He propped himself up painfully on his elbows and looked down to survey the damage done to his body- immediately wishing he hadn’t. His shin bone was protruding from the newest tear in his trousers, and for a moment he was fascinated by how much whiter it appeared than he’d imagined bone would. His fascination did not last long before it was replaced with fear and the reality of the searing agony set in.

The fear only intensified when he realised the presence of the creature, partially obscured by the formation but clearly observing him from a safe distance. Peering around the rocks, the unblinking eye appeared like a huge black moon framed in iridescent red scales. In a panic, he grabbed a sizeable rock from the fallen pile and hurled it at the eye, but the throw was awful, and the creature didn’t even flinch.

Rather than being discouraged by the potential fight left in him, the creature sent a small army of red feelers creeping toward him and he tried swatting them away. In his state of shock and feverishness, however, his attempts to defend himself had no effect- leaving him looking more like a drunk trying to bat away a determined mosquito.

He screamed as the long tendrils made contact and probed the wound, apparently beginning to feed on the exposed bone. He felt himself falling backward, admitting defeat and submitting to a will to live stronger than his own.

As he slipped back into unconsciousness, he realised that there were worse things than being alone on an empty rock.

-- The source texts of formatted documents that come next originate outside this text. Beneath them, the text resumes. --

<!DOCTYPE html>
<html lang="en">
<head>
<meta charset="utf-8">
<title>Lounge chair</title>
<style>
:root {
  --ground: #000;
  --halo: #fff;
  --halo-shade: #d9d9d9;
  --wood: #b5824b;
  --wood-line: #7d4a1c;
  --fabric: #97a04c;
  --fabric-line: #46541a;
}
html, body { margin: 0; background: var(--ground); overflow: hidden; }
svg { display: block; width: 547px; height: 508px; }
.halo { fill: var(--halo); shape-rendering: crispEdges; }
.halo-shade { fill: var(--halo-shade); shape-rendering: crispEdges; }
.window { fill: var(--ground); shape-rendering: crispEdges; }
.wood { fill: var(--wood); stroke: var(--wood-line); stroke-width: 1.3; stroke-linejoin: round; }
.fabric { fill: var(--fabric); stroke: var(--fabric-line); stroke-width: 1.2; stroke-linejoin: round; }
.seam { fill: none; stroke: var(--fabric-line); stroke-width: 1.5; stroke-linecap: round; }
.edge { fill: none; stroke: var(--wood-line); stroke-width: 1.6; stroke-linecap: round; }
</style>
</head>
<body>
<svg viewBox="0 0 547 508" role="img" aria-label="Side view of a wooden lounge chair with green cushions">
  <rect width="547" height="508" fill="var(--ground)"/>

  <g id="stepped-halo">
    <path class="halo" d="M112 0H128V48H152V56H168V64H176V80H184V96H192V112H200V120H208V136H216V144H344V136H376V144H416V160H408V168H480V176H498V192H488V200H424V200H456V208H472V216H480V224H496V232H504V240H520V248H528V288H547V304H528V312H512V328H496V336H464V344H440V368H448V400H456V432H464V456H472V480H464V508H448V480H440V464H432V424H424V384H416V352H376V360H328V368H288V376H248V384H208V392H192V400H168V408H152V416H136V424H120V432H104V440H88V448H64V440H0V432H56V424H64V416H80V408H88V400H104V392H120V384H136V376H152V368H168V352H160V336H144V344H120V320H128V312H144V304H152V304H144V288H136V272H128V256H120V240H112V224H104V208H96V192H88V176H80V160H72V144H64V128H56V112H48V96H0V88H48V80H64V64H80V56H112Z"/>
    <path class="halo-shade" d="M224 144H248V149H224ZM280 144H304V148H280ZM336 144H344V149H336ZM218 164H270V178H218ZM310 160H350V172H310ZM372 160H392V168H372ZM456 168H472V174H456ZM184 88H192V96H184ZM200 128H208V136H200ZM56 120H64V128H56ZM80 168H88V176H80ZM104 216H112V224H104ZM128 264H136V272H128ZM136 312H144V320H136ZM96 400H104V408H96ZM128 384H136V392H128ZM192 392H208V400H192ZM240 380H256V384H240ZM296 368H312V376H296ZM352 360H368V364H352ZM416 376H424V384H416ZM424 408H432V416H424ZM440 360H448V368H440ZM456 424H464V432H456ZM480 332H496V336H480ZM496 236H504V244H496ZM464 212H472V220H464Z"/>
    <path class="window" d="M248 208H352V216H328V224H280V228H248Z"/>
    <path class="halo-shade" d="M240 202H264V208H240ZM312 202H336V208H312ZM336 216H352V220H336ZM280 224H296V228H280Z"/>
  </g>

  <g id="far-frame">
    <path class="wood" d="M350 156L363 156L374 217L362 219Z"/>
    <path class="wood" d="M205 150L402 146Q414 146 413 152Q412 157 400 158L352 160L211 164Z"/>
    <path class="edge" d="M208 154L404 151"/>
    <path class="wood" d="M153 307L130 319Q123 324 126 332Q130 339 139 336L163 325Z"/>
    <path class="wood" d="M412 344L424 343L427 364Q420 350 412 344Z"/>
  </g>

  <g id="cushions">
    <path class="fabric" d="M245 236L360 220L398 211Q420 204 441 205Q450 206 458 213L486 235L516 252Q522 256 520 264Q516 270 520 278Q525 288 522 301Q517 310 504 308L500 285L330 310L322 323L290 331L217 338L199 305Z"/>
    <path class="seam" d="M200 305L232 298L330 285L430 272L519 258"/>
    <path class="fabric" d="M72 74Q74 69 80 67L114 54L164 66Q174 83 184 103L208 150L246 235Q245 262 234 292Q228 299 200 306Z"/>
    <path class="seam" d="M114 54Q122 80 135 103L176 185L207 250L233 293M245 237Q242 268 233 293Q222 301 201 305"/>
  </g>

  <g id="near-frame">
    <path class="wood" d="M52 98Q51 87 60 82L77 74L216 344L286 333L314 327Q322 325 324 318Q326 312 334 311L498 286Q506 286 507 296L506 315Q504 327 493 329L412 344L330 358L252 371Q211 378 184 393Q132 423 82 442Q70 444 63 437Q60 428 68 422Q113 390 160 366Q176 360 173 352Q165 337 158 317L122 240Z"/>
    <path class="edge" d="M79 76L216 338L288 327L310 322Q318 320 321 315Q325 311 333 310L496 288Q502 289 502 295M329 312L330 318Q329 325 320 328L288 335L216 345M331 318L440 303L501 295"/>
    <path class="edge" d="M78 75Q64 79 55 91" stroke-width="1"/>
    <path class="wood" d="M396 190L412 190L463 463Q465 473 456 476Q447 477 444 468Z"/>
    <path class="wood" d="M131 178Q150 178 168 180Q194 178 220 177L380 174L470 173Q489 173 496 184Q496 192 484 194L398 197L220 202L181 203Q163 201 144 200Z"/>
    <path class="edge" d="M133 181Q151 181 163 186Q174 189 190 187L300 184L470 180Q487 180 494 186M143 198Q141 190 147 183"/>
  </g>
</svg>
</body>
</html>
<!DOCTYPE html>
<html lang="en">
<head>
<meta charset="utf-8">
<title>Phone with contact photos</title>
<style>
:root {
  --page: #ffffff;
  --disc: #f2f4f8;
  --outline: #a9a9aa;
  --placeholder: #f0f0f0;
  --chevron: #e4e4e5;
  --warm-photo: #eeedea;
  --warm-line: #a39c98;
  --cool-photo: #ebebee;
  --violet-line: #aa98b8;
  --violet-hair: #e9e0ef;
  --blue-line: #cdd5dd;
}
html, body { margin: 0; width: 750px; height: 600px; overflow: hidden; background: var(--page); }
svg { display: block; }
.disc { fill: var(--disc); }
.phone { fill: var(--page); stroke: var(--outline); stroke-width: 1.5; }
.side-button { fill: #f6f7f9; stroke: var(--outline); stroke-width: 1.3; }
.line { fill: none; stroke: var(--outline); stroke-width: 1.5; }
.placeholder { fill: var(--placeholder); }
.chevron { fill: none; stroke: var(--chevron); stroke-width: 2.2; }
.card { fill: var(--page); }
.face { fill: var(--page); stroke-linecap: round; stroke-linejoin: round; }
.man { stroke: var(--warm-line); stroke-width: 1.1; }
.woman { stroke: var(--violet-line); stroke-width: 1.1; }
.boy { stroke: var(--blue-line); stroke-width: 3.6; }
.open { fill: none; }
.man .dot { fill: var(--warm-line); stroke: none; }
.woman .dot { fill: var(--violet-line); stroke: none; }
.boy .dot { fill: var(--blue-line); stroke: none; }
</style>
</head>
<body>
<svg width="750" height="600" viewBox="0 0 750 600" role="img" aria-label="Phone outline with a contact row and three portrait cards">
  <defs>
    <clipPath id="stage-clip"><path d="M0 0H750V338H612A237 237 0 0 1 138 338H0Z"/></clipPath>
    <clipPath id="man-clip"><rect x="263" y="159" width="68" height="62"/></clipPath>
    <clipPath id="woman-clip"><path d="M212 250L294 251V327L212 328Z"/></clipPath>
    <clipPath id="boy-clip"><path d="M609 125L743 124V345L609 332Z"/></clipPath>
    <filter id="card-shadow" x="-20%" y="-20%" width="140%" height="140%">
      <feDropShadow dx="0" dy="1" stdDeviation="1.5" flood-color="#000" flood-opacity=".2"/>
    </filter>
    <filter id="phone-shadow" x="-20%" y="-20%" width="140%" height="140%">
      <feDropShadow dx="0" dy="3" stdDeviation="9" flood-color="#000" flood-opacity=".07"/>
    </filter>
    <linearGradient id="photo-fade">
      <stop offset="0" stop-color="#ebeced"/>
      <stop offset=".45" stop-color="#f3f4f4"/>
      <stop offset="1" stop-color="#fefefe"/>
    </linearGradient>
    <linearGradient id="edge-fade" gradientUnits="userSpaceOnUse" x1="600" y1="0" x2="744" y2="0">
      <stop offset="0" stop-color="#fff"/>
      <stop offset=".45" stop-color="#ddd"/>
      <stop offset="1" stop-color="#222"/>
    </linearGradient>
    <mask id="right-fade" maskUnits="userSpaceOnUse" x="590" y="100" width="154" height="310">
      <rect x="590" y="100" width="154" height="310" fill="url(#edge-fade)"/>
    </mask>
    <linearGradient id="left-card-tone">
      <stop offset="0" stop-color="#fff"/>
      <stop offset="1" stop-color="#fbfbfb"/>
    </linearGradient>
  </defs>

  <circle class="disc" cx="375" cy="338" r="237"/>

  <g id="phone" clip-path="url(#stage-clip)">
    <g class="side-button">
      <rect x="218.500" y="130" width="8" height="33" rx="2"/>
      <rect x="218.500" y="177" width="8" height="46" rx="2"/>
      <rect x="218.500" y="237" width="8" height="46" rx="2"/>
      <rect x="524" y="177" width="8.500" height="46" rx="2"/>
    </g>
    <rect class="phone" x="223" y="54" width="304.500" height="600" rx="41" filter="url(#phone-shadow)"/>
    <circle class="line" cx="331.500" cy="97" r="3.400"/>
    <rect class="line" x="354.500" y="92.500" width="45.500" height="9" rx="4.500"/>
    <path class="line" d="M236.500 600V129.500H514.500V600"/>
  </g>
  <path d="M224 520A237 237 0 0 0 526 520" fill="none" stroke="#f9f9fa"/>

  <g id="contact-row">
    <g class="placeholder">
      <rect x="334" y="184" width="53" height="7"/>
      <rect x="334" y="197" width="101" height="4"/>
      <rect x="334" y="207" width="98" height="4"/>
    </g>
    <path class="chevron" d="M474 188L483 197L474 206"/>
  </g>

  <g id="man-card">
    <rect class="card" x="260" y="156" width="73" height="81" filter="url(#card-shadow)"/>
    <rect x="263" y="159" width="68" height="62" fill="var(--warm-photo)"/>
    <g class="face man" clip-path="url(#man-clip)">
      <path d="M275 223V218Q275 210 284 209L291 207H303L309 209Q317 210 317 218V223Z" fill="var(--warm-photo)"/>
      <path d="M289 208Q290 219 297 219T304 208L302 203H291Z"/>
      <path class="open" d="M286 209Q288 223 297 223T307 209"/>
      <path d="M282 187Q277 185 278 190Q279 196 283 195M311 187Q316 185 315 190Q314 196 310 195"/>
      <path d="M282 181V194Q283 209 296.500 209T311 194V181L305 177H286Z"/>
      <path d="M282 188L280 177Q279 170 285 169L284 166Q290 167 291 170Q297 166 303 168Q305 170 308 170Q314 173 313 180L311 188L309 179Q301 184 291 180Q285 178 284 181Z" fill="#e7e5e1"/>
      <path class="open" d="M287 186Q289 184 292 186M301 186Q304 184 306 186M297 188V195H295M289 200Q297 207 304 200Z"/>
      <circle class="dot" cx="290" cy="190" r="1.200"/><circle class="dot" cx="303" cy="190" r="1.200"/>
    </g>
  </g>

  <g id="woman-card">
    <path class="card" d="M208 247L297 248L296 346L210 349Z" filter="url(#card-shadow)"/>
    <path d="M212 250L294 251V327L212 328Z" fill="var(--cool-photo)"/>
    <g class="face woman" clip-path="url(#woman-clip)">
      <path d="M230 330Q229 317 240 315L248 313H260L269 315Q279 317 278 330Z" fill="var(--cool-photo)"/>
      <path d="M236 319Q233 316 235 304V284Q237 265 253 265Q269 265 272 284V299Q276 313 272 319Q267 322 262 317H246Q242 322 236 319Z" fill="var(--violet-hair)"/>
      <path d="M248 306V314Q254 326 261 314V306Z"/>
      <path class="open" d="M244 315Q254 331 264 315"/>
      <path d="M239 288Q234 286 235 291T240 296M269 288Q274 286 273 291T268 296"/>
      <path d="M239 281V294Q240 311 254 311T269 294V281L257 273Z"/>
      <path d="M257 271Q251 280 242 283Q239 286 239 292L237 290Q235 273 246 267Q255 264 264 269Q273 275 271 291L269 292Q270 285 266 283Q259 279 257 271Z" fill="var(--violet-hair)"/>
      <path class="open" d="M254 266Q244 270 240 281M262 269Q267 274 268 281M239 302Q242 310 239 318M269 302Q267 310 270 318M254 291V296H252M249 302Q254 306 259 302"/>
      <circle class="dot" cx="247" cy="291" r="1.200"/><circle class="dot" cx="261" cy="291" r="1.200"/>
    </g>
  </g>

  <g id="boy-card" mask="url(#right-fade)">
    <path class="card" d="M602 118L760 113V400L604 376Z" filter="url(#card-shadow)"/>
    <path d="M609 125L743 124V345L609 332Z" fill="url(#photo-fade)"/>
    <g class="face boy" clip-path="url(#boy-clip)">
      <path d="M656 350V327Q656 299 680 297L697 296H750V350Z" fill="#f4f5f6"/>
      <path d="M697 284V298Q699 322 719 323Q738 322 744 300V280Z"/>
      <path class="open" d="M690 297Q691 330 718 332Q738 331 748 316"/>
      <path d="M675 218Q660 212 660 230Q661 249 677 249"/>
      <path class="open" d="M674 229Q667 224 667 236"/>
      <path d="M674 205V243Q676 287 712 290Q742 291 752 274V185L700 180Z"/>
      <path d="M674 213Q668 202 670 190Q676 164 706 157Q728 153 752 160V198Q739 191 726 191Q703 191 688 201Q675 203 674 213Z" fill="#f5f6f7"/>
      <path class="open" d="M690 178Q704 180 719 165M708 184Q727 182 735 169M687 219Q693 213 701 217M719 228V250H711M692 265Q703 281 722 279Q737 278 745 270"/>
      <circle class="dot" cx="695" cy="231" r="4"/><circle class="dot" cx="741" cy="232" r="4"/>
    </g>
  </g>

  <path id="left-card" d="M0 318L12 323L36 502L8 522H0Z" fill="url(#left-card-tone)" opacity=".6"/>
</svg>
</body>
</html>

© 2021 Jakob Angerer

Bio: Jakob Angerer is a writer from the Wirral, UK.